Dozens spent the night and held a vigil outside an immigration detention facility in Arizona, hoping to stop the deportation of an undocumented man whom they say should be allowed to stay.
That man is Ardany Rosales Lemus. He is a father of two U.S. citizen children, including a 2-year-old boy and a 10-month-old baby girl.
Supporters and family members, who began gathering outside the Florence Service Processing Center on Thursday night, say he was pulled over in Phoenix last December for a minor traffic violation and was placed in deportation proceedings. During his time in detention, he missed the birth of his baby girl as well as his wedding.
“We want to stop Ardany’s deportation,” Brax Lopez, who attended the vigil, told VOXXI early Friday morning. “But above all, we’re trying to showcase how unjust the system is with people who are of low priority. That’s the case with Ardany and others who are not a high risk or don’t pose any threat to this country, and yet they are being deported.”

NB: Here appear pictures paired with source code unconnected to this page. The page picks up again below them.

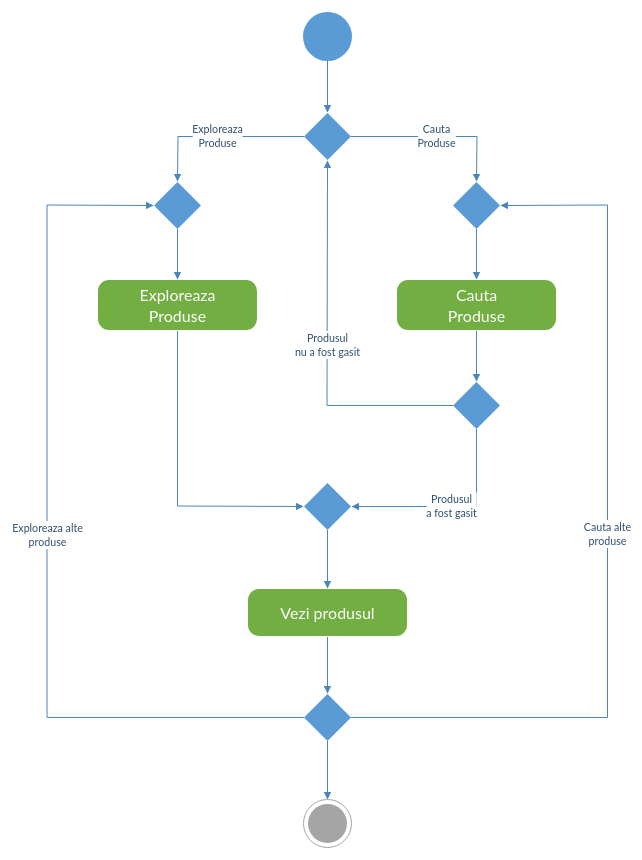
<!DOCTYPE html>
<html lang="ro">
<head>
<meta charset="utf-8">
<title>Diagrama de activitate: produse</title>
<style>
:root {
  --paper: #ffffff;
  --blue: #5b9bd5;
  --line: #4a86bd;
  --green: #72ae42;
  --grey: #a5a5a5;
  --label: #2f4f70;
}
* { box-sizing: border-box; margin: 0; }
html, body { width: 642px; height: 860px; overflow: hidden; background: var(--paper); }
.diagram {
  position: relative;
  width: 642px;
  height: 860px;
  font-family: Lato, "Open Sans", sans-serif;
}
.connectors { position: absolute; inset: 0; display: block; }
.edge { fill: none; stroke: var(--line); stroke-width: 1; }
.arrow { fill: var(--line); }
.node { fill: var(--blue); }
.end-ring { fill: var(--paper); stroke: var(--grey); stroke-width: 1; }
.end-core { fill: var(--grey); }
.activity {
  position: absolute;
  width: 159px;
  height: 50px;
  display: flex;
  align-items: center;
  justify-content: center;
  border-radius: 11px;
  background: var(--green);
  color: var(--paper);
  font-size: 16px;
  line-height: 21px;
  text-align: center;
}
.explore { left: 98px; top: 280px; }
.search { left: 397px; top: 280px; }
.view { left: 248px; top: 589px; height: 47px; }
.label {
  position: absolute;
  transform: translateX(-50%);
  background: var(--paper);
  color: var(--label);
  font-size: 10.67px;
  line-height: 14px;
  text-align: center;
  white-space: nowrap;
}
.to-explore { left: 217.5px; top: 122px; }
.to-search { left: 436.5px; top: 122px; }
.not-found { left: 327.5px; top: 331px; }
.found { left: 451.5px; top: 492px; }
.explore-more { left: 47.5px; top: 521px; }
.search-more { left: 607.5px; top: 520px; }
</style>
</head>
<body>
<main class="diagram">
  <svg class="connectors" width="642" height="860" viewBox="0 0 642 860" aria-hidden="true">
    <defs>
      <marker id="arrowhead" markerUnits="userSpaceOnUse" markerWidth="8" markerHeight="8" refX="7" refY="4" orient="auto">
        <polygon class="arrow" points="0,0.3 7.5,4 0,7.7"/>
      </marker>
      <polygon id="decision" class="node" points="0,-23.5 23.5,0 0,23.5 -23.5,0"/>
    </defs>

    <g class="edge" marker-end="url(#arrowhead)">
      <path d="M327.5 61V112" marker-end="url(#arrowhead)"/>
      <path d="M304 136.5H178L177.5 181" marker-end="url(#arrowhead)"/>
      <path d="M351 136.5H477L476.5 181" marker-end="url(#arrowhead)"/>
      <path d="M177.5 229V279" marker-end="url(#arrowhead)"/>
      <path d="M476.5 229V279" marker-end="url(#arrowhead)"/>
      <path d="M476.5 331V381" marker-end="url(#arrowhead)"/>
      <path d="M453 405.5H327L327.5 161" marker-end="url(#arrowhead)"/>
      <path d="M177.5 331V506L303 506.5" marker-end="url(#arrowhead)"/>
      <path d="M476.5 429V506.5H352" marker-end="url(#arrowhead)"/>
      <path d="M327.5 530V588" marker-end="url(#arrowhead)"/>
      <path d="M327.5 637V693" marker-end="url(#arrowhead)"/>
      <path d="M304 717.5H47V205L153 205.5" marker-end="url(#arrowhead)"/>
      <path d="M351 717.5H607.5V205L501 205.5" marker-end="url(#arrowhead)"/>
      <path d="M327.5 741V799" marker-end="url(#arrowhead)"/>
    </g>

    <circle class="node" cx="327.5" cy="36.5" r="24.5"/>
    <use href="#decision" x="327.5" y="136.5"/>
    <use href="#decision" x="177.5" y="205.5"/>
    <use href="#decision" x="476.5" y="205.5"/>
    <use href="#decision" x="476.5" y="405.5"/>
    <use href="#decision" x="327.5" y="506.5"/>
    <use href="#decision" x="327.5" y="717.5"/>
    <circle class="end-ring" cx="327.5" cy="823.5" r="24"/>
    <circle class="end-core" cx="327.5" cy="823.5" r="19.5"/>
  </svg>

  <div class="activity explore">Exploreaza<br>Produse</div>
  <div class="activity search">Cauta<br>Produse</div>
  <div class="activity view">Vezi produsul</div>

  <p class="label to-explore">Exploreaza<br>Produse</p>
  <p class="label to-search">Cauta<br>Produse</p>
  <p class="label not-found">Produsul<br>nu a fost gasit</p>
  <p class="label found">Produsul<br>a fost gasit</p>
  <p class="label explore-more">Exploreaza alte<br>produse</p>
  <p class="label search-more">Cauta alte<br>produse</p>
</main>
</body>
</html>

Despite their efforts and the thousands of petitions signed in support of Rosales Lemus, he was deported Friday morning.
A statement emailed to VOXXI Friday afternoon by U.S. Immigration and Customs Enforcement confirmed that Rosales Lemus was deported and that the plane he traveled in to Guatemala had already landed.
“After conducting a comprehensive review of Mr. Rosales-Lemus’ case, U.S. Immigration and Customs Enforcement (ICE) chose not to exercise prosecutorial discretion in this matter,” the statement read.

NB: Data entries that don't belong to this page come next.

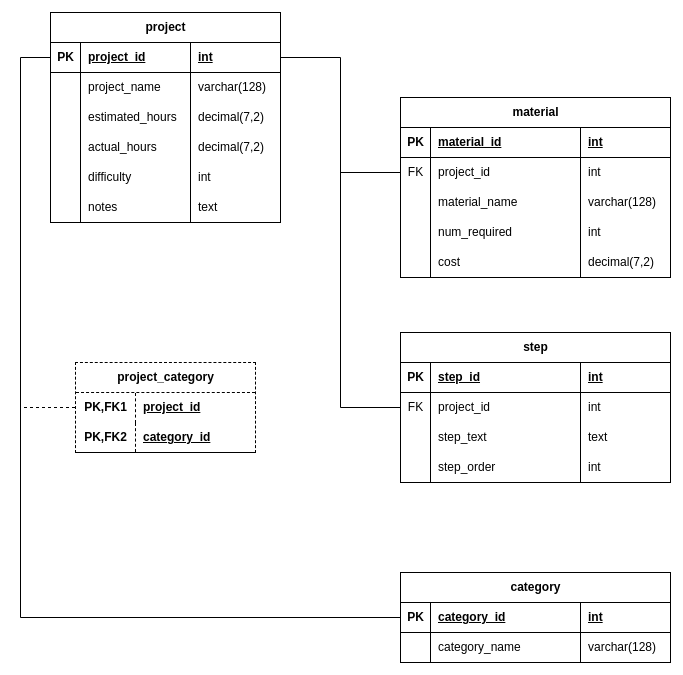
<!DOCTYPE html>
<html lang="en">
<head>
<meta charset="utf-8">
<title>Project database diagram</title>
<style>
:root { --paper: #fff; --ink: #000; --row: 30px; }
* { box-sizing: border-box; margin: 0; padding: 0; }
html, body { width: 683px; height: 675px; overflow: hidden; background: var(--paper); }
.diagram {
  position: relative; width: 683px; height: 675px;
  color: var(--ink);
  font: 12px/29px "Liberation Sans", Arial, Helvetica, sans-serif;
}
.connectors { position: absolute; inset: 0; fill: none; stroke: var(--ink); stroke-width: 1; }
.connectors .weak { stroke-dasharray: 3 3; }
.entity { position: absolute; border: 1px solid var(--ink); background: var(--paper); }
.entity h2 {
  height: var(--row); border-bottom: 1px solid var(--ink);
  font-size: 12px; font-weight: 700; text-align: center;
}
.row { display: grid; grid-template-columns: var(--key-col) var(--name-col) 1fr; height: var(--row); }
.row:last-child { height: 29px; }
.row span { padding-left: 7px; white-space: nowrap; border-right: 1px solid var(--ink); }
.row span:first-child { padding-left: 0; text-align: center; }
.row span:last-child { border-right: 0; }
.primary { font-weight: 700; }
.primary span + span { text-decoration: underline; }
.ruled { border-bottom: 1px solid var(--ink); }
.project { left: 50px; top: 12px; width: 231px; --key-col: 30px; --name-col: 110px; }
.wide { left: 400px; width: 271px; --key-col: 30px; --name-col: 150px; }
.material { top: 97px; }
.step { top: 332px; }
.category { top: 572px; }
.link-table { left: 75px; top: 362px; width: 181px; border-style: dashed dashed solid; }
.link-table h2 { border-bottom-style: dashed; }
.link-table .row { grid-template-columns: 60px 1fr; }
.link-table .row span { border-right-style: dashed; }
</style>
</head>
<body>
<main class="diagram">
  <svg class="connectors" width="683" height="675" viewBox="0 0 683 675" aria-hidden="true">
    <path d="M50 57.5H20.5V617.5H400"/>
    <path d="M280 57.5H340.5V407.5H400M340.5 172.5H400"/>
    <path class="weak" d="M75 407.5H20"/>
  </svg>

  <section class="entity project">
    <h2>project</h2>
    <div class="row primary ruled"><span>PK</span><span>project_id</span><span>int</span></div>
    <div class="row"><span></span><span>project_name</span><span>varchar(128)</span></div>
    <div class="row"><span></span><span>estimated_hours</span><span>decimal(7,2)</span></div>
    <div class="row"><span></span><span>actual_hours</span><span>decimal(7,2)</span></div>
    <div class="row"><span></span><span>difficulty</span><span>int</span></div>
    <div class="row"><span></span><span>notes</span><span>text</span></div>
  </section>

  <section class="entity wide material">
    <h2>material</h2>
    <div class="row primary ruled"><span>PK</span><span>material_id</span><span>int</span></div>
    <div class="row"><span>FK</span><span>project_id</span><span>int</span></div>
    <div class="row"><span></span><span>material_name</span><span>varchar(128)</span></div>
    <div class="row"><span></span><span>num_required</span><span>int</span></div>
    <div class="row"><span></span><span>cost</span><span>decimal(7,2)</span></div>
  </section>

  <section class="entity wide step">
    <h2>step</h2>
    <div class="row primary ruled"><span>PK</span><span>step_id</span><span>int</span></div>
    <div class="row"><span>FK</span><span>project_id</span><span>int</span></div>
    <div class="row"><span></span><span>step_text</span><span>text</span></div>
    <div class="row"><span></span><span>step_order</span><span>int</span></div>
  </section>

  <section class="entity link-table">
    <h2>project_category</h2>
    <div class="row primary"><span>PK,FK1</span><span>project_id</span></div>
    <div class="row primary"><span>PK,FK2</span><span>category_id</span></div>
  </section>

  <section class="entity wide category">
    <h2>category</h2>
    <div class="row primary ruled"><span>PK</span><span>category_id</span><span>int</span></div>
    <div class="row"><span></span><span>category_name</span><span>varchar(128)</span></div>
  </section>
</main>
</body>
</html>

The statement went on to say, “ICE is focused on smart and effective immigration enforcement that prioritizes the removal of convicted criminal aliens, recent border crossers and immigration fugitives who have failed to comply with final orders of removal issued by the nation’s immigration courts. ICE exercises prosecutorial discretion on a case-by-case basis, considering the totality of the circumstances in an individual case.”
Supporters and family members are outraged
Supporters and family members were outraged to hear the news of Rosales Lemus’ deportation and said they feared for his safety in Guatemala.
According to organizers leading a campaign to stop Rosales Lemus’ deportation, the father of two left Guatemala and came to the U.S. in 2005 because he feared for his life. He asked for asylum in the U.S. but was denied.
In Guatemala, he worked as an organizer encouraging youth to stay out of gangs and out of trouble. His work led to him being beat up and receiving multiple threats from La Mara Salvatrucha, one of the most powerful gangs in the world.
Among those who expressed concerns over Rosales Lemus’ deportation was his mother-in-law, Veronica Huerta, who said:
“Now more than ever I want to go to Washington, D.C., and expose the pain that is being caused by all of this.”
Meanwhile, Carolina Canizales of United We Dream said she was “outraged” that President Barack Obama continues to tear apart families like Ardany’s.
“A president who claims to support creating a path to citizenship for people just like Ardany violates the trust of our community and paints himself a hypocrite and a liar when he presides over record deportations and insists on removing people from this country who’ve built a life here and contribute to their community,” Canizales said.
Erika Andiola, who recently resigned her congressional job to focus on stopping her mother’s deportation, was among those who went to the vigil Thursday night to try to stop Rosales Lemus’ deportation. She made her way there shortly after ICE granted her mother’s request to stay in the U.S. for another year.
Andiola and others claimed ICE agents used several decoy buses and vans to distract them in order to escort Rosales Lemus from a back exit of the Florence Service Processing Center. A call from Rosales Lemus confirmed he was no longer inside the facility and was taken to an airport.
“That’s enough,” Andiola said in a video. “We need to shame them. They need to be ashamed of what they have done.”
Originally published on VOXXI as A father is deported despite efforts to stop his deportation